- **Plain-text document sources**:

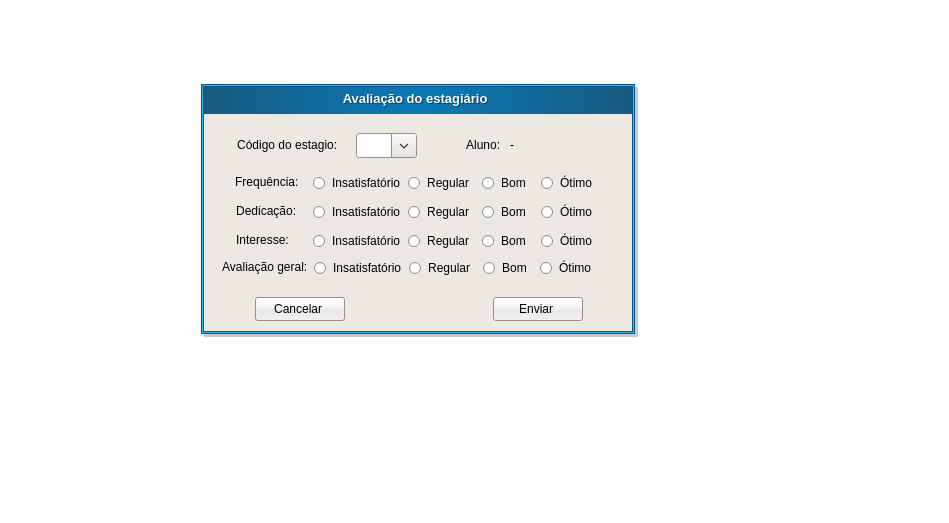
<!DOCTYPE html>
<html lang="pt-BR">
<head>
<meta charset="utf-8">
<title>Avaliação do estagiário</title>
<style>
:root {
  --page: #ffffff;
  --panel: #ece9e3;
  --frame-dark: #07568c;
  --frame-light: #35b4ee;
  --title-edge: #175a7f;
  --title-mid: #0a7ab8;
  --shadow: #c9c9c9;
  --control-line: #9a8f80;
  --radio-line: #8c8c8c;
  --text: #000000;
}
* { box-sizing: border-box; }
html, body { margin: 0; }
body {
  width: 949px;
  height: 523px;
  overflow: hidden;
  padding: 84px 0 0 201px;
  background: var(--page);
  color: var(--text);
  font: 12px/14px "Liberation Sans", Arial, sans-serif;
  white-space: nowrap;
}
.dialog {
  width: 434px;
  height: 250px;
  padding: 2px;
  border: 1px solid var(--frame-dark);
  background: var(--panel);
  box-shadow: inset 0 0 0 1px var(--frame-light), inset 0 0 0 2px var(--frame-dark), 3px 3px 0 var(--shadow);
}
.title-bar {
  height: 27px;
  margin: 0;
  padding-right: 6px;
  background: linear-gradient(90deg, var(--title-edge), var(--title-mid) 50%, var(--title-edge));
  color: #ffffff;
  font-size: 13px;
  line-height: 24px;
  text-align: center;
  text-shadow: 1px 1px 1px #083a5a;
}
.content { padding-top: 19px; }
.internship { display: flex; height: 25px; padding-left: 33px; line-height: 24px; }
.code-label { width: 119px; }
.select {
  display: flex;
  width: 61px;
  height: 25px;
  margin-right: 49px;
  border: 1px solid var(--control-line);
  border-radius: 3px;
  overflow: hidden;
  background: #ffffff;
}
.select-value { width: 34px; }
.select-arrow {
  display: flex;
  flex: 1;
  align-items: center;
  justify-content: center;
  border-left: 1px solid var(--control-line);
  background: linear-gradient(#fbfaf9, #e6e3df);
}
.student-label { width: 44px; }
.ratings { padding-top: 10px; }
.rating { display: grid; grid-template-columns: 109px 95px 74px 59px 1fr; height: 29px; align-items: center; }
.rating.overall { grid-template-columns: 110px 95px 74px 57px 1fr; height: 25px; }
.criterion { padding: 0 0 2px 31px; }
.dedication .criterion, .interest .criterion { padding-left: 32px; }
.overall .criterion { padding-left: 18px; }
.option { display: flex; align-items: center; gap: 7px; }
.radio {
  width: 12px;
  height: 12px;
  border: 1px solid var(--radio-line);
  border-radius: 50%;
  background: #ffffff;
}
.actions { display: flex; justify-content: space-between; padding: 17px 49px 0 51px; }
.button {
  width: 90px;
  height: 24px;
  padding-right: 4px;
  border: 1px solid var(--control-line);
  border-radius: 3px;
  background: linear-gradient(#ffffff, #f4f4f4 45%, #e7e7e7 55%, #f1f1f1);
  color: var(--text);
  line-height: 22px;
  text-align: center;
  text-decoration: none;
}
</style>
</head>
<body>
<main class="dialog">
  <h1 class="title-bar">Avaliação do estagiário</h1>
  <div class="content">
    <div class="internship">
      <span class="code-label">Código do estagio:</span>
      <div class="select">
        <span class="select-value"></span>
        <span class="select-arrow">
          <svg width="10" height="6" viewBox="0 0 10 6" aria-hidden="true"><path d="M1 1 5 5 9 1" fill="none" stroke="#333333" stroke-width="1.2"/></svg>
        </span>
      </div>
      <span class="student-label">Aluno:</span>
      <span>-</span>
    </div>
    <div class="ratings">
      <div class="rating">
        <span class="criterion">Frequência:</span>
        <span class="option"><i class="radio"></i>Insatisfatório</span>
        <span class="option"><i class="radio"></i>Regular</span>
        <span class="option"><i class="radio"></i>Bom</span>
        <span class="option"><i class="radio"></i>Ótimo</span>
      </div>
      <div class="rating dedication">
        <span class="criterion">Dedicação:</span>
        <span class="option"><i class="radio"></i>Insatisfatório</span>
        <span class="option"><i class="radio"></i>Regular</span>
        <span class="option"><i class="radio"></i>Bom</span>
        <span class="option"><i class="radio"></i>Ótimo</span>
      </div>
      <div class="rating interest">
        <span class="criterion">Interesse:</span>
        <span class="option"><i class="radio"></i>Insatisfatório</span>
        <span class="option"><i class="radio"></i>Regular</span>
        <span class="option"><i class="radio"></i>Bom</span>
        <span class="option"><i class="radio"></i>Ótimo</span>
      </div>
      <div class="rating overall">
        <span class="criterion">Avaliação geral:</span>
        <span class="option"><i class="radio"></i>Insatisfatório</span>
        <span class="option"><i class="radio"></i>Regular</span>
        <span class="option"><i class="radio"></i>Bom</span>
        <span class="option"><i class="radio"></i>Ótimo</span>
      </div>
    </div>
    <div class="actions">
      <a class="button" href="#">Cancelar</a>
      <a class="button" href="#">Enviar</a>
    </div>
  </div>
</main>
</body>
</html>
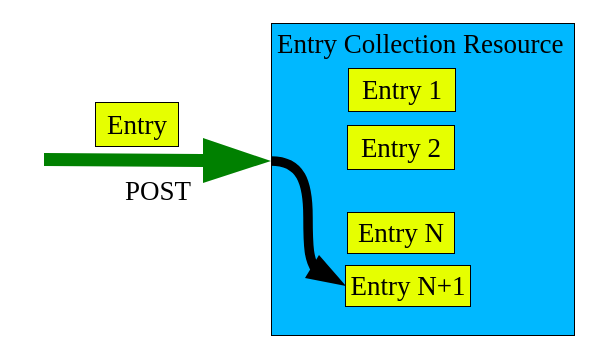
<!DOCTYPE html>
<html lang="en">
<head>
<meta charset="utf-8">
<title>Entry Collection Resource</title>
<style>
:root {
  --paper: #ffffff;
  --ink: #000000;
  --collection: #00b8ff;
  --entry: #e6ff00;
  --request: #008000;
}
* { box-sizing: border-box; }
html, body { margin: 0; overflow: hidden; }
.diagram {
  position: relative;
  width: 598px;
  height: 359px;
  overflow: hidden;
  background: var(--paper);
  color: var(--ink);
  font: 27px/30px "Liberation Serif", "Times New Roman", serif;
  white-space: nowrap;
}
.diagram > * { position: absolute; margin: 0; }
.collection {
  left: 270.5px; top: 22.5px; width: 304px; height: 313px;
  background: var(--collection);
  border: 1px solid var(--ink);
}
.title { left: 277px; top: 29px; font-size: inherit; font-weight: normal; }
.entry {
  display: flex;
  align-items: center;
  justify-content: center;
  background: var(--entry);
  border: 1px solid var(--ink);
}
.posted { left: 95px; top: 102px; width: 84px; height: 45px; }
.first { left: 348px; top: 68px; width: 108px; height: 44px; }
.second { left: 347px; top: 125px; width: 108px; height: 45px; }
.last { left: 347px; top: 212px; width: 108px; height: 42px; }
.added { left: 345px; top: 265px; width: 126px; height: 42px; }
.method { left: 125px; top: 176px; }
.arrows { left: 0; top: 0; }
.request { fill: var(--request); }
.insert-line { fill: none; stroke: var(--ink); stroke-width: 9.5; }
.insert-head { fill: var(--ink); }
</style>
</head>
<body>
<main class="diagram">
  <div class="collection"></div>
  <h1 class="title">Entry Collection Resource</h1>
  <svg class="arrows" width="598" height="359" viewBox="0 0 598 359" aria-hidden="true">
    <polygon class="request" points="44,153 203,154 203,138 271,161 203,183 203,167 44,166"/>
    <path class="insert-line" d="M271 161C301 161 308 182 308 217C308 248 309 260 316 270"/>
    <polygon class="insert-head" points="319,255 346,286 305,278"/>
  </svg>
  <div class="entry posted">Entry</div>
  <p class="method">POST</p>
  <div class="entry first">Entry 1</div>
  <div class="entry second">Entry 2</div>
  <div class="entry last">Entry N</div>
  <div class="entry added">Entry N+1</div>
</main>
</body>
</html>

- **EXERCISE PROMPT**: I need every line of the data that has the word "padding"; please list them.

- **EXERCISE SOLUTION**:
  padding: 84px 0 0 201px;
  padding: 2px;
  padding-right: 6px;
.content { padding-top: 19px; }
.internship { display: flex; height: 25px; padding-left: 33px; line-height: 24px; }
.ratings { padding-top: 10px; }
.criterion { padding: 0 0 2px 31px; }
.dedication .criterion, .interest .criterion { padding-left: 32px; }
.overall .criterion { padding-left: 18px; }
.actions { display: flex; justify-content: space-between; padding: 17px 49px 0 51px; }
  padding-right: 4px;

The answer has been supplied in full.